Exercise brief:
Count how many lines in the following data hold the word "ring". Your answer is the number and nothing else.

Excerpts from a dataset
────────────────
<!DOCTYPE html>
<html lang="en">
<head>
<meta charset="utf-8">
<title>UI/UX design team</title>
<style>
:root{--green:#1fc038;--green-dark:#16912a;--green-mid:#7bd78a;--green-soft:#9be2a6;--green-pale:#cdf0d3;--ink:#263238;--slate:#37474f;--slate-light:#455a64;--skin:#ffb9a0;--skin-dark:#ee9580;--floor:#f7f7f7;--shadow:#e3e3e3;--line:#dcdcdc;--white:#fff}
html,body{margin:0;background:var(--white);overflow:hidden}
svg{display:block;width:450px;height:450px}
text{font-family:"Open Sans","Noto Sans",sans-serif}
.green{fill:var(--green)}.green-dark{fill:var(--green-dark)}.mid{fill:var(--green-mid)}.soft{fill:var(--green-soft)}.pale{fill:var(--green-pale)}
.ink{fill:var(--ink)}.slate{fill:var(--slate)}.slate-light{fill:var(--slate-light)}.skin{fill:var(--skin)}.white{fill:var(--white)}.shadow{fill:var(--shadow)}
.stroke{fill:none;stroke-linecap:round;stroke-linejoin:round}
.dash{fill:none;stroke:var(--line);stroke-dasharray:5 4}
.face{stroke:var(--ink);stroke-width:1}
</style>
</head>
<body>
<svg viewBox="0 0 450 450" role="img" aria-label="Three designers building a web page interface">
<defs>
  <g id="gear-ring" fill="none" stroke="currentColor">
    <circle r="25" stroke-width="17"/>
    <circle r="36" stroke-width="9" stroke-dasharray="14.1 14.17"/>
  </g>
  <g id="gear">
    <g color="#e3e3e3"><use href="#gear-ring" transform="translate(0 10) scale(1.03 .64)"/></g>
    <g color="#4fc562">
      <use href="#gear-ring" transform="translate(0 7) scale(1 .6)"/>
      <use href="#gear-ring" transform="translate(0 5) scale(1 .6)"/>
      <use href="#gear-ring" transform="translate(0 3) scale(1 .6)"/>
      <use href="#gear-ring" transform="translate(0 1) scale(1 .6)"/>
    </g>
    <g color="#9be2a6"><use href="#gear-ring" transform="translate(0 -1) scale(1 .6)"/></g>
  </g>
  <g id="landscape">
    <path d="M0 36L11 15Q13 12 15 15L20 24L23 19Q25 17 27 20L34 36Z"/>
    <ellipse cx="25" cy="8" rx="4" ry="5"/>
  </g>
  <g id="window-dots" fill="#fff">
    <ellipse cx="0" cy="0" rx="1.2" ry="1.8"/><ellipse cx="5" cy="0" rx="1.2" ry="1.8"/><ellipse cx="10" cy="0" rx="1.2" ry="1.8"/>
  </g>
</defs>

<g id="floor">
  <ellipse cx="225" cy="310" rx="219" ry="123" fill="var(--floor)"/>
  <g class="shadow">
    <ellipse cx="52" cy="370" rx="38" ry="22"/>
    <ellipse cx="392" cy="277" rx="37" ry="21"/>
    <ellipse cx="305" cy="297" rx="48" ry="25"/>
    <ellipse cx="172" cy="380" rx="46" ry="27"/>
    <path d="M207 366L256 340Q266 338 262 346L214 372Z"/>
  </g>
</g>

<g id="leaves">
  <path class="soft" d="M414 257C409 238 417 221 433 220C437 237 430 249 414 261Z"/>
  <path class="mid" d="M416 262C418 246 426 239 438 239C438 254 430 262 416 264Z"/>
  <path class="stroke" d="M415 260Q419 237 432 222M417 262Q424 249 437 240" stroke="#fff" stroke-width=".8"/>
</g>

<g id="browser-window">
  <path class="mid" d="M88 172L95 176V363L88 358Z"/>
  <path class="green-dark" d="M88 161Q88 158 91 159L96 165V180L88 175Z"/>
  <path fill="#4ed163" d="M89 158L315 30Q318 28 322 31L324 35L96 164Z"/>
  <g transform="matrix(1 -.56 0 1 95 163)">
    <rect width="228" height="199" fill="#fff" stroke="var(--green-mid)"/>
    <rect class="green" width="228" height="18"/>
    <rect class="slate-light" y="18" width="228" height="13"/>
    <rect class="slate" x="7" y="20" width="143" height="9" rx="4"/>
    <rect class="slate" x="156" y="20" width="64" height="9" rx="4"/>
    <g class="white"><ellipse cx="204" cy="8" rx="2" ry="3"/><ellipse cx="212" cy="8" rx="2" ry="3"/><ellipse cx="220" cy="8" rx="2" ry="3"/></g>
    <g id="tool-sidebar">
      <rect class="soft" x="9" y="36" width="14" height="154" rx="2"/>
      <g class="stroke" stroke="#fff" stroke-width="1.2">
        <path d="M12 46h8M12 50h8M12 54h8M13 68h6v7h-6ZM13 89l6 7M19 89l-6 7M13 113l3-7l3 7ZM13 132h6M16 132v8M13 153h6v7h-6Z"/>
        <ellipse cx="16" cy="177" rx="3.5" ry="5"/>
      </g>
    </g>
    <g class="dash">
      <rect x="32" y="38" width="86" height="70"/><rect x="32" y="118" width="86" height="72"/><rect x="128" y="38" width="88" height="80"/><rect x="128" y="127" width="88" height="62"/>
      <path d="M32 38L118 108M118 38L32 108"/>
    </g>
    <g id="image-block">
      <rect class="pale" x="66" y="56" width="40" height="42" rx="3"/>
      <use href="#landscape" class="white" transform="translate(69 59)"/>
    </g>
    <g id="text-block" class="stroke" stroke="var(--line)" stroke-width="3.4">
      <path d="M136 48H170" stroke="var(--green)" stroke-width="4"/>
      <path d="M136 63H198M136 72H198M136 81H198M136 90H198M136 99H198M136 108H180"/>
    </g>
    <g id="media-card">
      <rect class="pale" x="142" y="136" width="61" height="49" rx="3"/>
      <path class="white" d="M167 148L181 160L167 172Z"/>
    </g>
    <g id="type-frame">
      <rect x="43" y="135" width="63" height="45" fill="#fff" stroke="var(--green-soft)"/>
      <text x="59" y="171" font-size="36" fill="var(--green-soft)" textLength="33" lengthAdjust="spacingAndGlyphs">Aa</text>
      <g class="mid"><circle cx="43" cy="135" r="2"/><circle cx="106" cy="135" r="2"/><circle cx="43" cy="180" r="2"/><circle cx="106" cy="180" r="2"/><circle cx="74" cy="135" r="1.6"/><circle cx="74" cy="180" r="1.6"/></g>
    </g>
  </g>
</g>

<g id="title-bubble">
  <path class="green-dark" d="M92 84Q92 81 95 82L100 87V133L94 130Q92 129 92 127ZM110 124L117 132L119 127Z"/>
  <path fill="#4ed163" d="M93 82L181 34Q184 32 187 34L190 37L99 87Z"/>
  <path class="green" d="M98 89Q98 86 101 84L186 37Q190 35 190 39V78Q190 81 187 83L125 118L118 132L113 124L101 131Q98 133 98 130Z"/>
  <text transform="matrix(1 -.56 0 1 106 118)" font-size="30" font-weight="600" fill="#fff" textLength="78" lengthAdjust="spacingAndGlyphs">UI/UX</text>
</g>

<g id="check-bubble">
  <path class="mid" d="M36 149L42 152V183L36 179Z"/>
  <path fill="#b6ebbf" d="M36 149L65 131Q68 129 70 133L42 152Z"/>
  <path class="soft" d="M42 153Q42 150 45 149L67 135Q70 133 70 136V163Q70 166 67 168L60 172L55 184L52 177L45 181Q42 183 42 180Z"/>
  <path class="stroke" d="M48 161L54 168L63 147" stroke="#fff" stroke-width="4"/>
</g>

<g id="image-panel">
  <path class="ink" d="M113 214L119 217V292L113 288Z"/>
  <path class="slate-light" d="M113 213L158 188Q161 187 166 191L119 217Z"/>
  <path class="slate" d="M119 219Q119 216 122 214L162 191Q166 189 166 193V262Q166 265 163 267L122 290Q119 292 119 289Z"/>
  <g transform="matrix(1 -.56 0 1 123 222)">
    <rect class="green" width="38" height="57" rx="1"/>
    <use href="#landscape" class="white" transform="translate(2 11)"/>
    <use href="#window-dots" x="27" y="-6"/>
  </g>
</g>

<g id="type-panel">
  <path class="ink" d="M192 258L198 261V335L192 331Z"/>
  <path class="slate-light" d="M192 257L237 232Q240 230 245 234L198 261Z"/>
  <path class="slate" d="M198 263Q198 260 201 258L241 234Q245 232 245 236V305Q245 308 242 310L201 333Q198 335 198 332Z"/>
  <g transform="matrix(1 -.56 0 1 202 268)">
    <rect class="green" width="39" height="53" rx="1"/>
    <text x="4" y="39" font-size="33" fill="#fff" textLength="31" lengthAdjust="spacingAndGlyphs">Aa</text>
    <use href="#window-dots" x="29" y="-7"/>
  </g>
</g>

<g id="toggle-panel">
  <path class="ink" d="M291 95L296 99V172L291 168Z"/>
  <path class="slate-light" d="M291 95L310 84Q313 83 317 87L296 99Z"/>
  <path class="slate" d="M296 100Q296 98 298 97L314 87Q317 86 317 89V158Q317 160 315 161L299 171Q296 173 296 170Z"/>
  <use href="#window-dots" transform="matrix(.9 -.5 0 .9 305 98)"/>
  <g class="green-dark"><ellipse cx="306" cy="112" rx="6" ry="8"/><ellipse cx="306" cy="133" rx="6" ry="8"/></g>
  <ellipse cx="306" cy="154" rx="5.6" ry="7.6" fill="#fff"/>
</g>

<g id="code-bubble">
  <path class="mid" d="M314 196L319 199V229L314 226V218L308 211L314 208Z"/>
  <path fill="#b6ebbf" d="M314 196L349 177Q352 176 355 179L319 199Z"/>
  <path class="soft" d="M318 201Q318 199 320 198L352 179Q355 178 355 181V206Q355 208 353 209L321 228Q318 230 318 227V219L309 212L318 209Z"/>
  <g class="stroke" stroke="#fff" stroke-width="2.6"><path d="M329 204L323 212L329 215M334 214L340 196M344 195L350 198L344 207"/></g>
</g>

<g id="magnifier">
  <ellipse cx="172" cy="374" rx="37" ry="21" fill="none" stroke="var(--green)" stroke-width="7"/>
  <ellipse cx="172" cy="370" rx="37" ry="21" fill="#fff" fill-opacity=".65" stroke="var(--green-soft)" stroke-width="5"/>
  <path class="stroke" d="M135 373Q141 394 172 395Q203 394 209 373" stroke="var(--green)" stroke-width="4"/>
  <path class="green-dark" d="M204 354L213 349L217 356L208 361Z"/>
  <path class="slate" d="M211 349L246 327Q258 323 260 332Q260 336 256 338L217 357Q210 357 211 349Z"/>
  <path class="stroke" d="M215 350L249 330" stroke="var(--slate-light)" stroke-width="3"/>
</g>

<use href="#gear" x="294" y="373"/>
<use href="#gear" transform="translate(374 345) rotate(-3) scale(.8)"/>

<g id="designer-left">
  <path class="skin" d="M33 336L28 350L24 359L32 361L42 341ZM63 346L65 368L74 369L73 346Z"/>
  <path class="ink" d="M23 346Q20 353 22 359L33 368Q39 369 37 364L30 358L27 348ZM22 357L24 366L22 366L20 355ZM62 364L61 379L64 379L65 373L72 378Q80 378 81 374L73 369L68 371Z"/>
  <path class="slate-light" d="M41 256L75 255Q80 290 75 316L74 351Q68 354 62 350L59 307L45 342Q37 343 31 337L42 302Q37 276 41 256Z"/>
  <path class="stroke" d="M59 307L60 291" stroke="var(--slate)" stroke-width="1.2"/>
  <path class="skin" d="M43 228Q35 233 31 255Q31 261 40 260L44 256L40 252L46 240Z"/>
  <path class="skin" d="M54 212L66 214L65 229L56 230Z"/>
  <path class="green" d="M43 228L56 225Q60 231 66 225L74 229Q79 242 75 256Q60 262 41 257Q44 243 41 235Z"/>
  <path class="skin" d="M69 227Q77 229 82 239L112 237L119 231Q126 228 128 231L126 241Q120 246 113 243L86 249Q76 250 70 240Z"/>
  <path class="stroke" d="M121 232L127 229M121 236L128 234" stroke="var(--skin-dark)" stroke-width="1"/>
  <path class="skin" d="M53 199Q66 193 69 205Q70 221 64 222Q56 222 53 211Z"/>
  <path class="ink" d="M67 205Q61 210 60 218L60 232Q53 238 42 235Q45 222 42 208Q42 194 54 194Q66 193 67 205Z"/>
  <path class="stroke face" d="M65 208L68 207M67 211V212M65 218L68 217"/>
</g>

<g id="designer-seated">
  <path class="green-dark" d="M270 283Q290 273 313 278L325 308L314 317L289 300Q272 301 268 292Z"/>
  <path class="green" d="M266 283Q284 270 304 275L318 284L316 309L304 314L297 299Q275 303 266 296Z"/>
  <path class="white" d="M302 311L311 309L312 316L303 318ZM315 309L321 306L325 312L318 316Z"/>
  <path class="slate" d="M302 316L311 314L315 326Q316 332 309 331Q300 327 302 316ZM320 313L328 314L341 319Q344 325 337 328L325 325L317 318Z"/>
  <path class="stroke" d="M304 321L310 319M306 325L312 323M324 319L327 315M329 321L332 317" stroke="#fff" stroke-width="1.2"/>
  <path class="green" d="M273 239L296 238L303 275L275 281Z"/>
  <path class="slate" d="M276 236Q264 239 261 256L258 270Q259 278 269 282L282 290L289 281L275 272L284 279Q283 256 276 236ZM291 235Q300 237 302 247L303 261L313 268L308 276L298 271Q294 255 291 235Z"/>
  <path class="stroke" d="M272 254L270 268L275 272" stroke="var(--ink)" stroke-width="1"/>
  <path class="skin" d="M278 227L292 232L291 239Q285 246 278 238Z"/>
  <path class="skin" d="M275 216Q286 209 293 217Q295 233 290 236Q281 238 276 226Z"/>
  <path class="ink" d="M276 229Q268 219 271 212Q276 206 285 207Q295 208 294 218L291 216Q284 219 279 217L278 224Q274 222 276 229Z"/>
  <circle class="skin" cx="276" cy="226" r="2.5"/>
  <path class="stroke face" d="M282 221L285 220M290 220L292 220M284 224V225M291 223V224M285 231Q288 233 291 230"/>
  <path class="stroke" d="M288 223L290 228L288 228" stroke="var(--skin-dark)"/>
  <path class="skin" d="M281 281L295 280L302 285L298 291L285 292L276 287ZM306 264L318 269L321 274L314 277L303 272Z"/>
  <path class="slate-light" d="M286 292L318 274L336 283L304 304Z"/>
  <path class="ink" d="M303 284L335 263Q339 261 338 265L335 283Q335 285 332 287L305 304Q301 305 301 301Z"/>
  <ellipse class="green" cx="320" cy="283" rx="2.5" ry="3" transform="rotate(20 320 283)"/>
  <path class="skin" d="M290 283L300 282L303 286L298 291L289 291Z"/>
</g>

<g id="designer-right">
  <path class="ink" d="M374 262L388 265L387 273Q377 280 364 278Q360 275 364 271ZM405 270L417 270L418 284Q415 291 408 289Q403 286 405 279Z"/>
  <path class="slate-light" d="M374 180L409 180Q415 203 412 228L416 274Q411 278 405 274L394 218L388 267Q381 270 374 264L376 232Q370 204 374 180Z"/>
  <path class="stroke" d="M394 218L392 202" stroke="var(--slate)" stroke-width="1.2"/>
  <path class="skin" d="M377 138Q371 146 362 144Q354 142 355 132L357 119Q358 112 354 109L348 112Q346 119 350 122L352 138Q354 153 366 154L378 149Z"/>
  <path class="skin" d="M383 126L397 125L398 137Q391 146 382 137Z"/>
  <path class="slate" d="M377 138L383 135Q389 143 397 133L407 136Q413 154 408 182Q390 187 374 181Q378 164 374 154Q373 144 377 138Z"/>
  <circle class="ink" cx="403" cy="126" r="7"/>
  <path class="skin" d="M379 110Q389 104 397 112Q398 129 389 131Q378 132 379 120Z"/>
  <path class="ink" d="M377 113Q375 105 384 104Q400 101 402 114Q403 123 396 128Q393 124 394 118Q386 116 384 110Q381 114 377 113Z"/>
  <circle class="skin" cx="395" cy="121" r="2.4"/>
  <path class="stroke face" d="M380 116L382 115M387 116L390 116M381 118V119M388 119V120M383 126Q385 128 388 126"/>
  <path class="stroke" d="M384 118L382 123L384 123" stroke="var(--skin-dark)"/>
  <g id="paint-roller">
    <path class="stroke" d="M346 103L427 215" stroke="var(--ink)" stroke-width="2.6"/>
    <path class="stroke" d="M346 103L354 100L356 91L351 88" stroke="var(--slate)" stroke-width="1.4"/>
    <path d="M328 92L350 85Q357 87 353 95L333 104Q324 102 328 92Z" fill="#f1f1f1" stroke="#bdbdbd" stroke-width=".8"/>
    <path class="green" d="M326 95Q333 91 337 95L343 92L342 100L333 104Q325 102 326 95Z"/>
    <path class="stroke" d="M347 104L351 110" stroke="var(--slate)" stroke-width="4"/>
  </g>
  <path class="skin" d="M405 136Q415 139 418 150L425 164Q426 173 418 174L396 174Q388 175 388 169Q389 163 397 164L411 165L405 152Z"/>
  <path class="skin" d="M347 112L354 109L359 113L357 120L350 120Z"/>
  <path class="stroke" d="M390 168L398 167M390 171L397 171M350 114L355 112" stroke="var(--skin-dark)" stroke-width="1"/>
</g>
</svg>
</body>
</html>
────────────────
Written reply:
7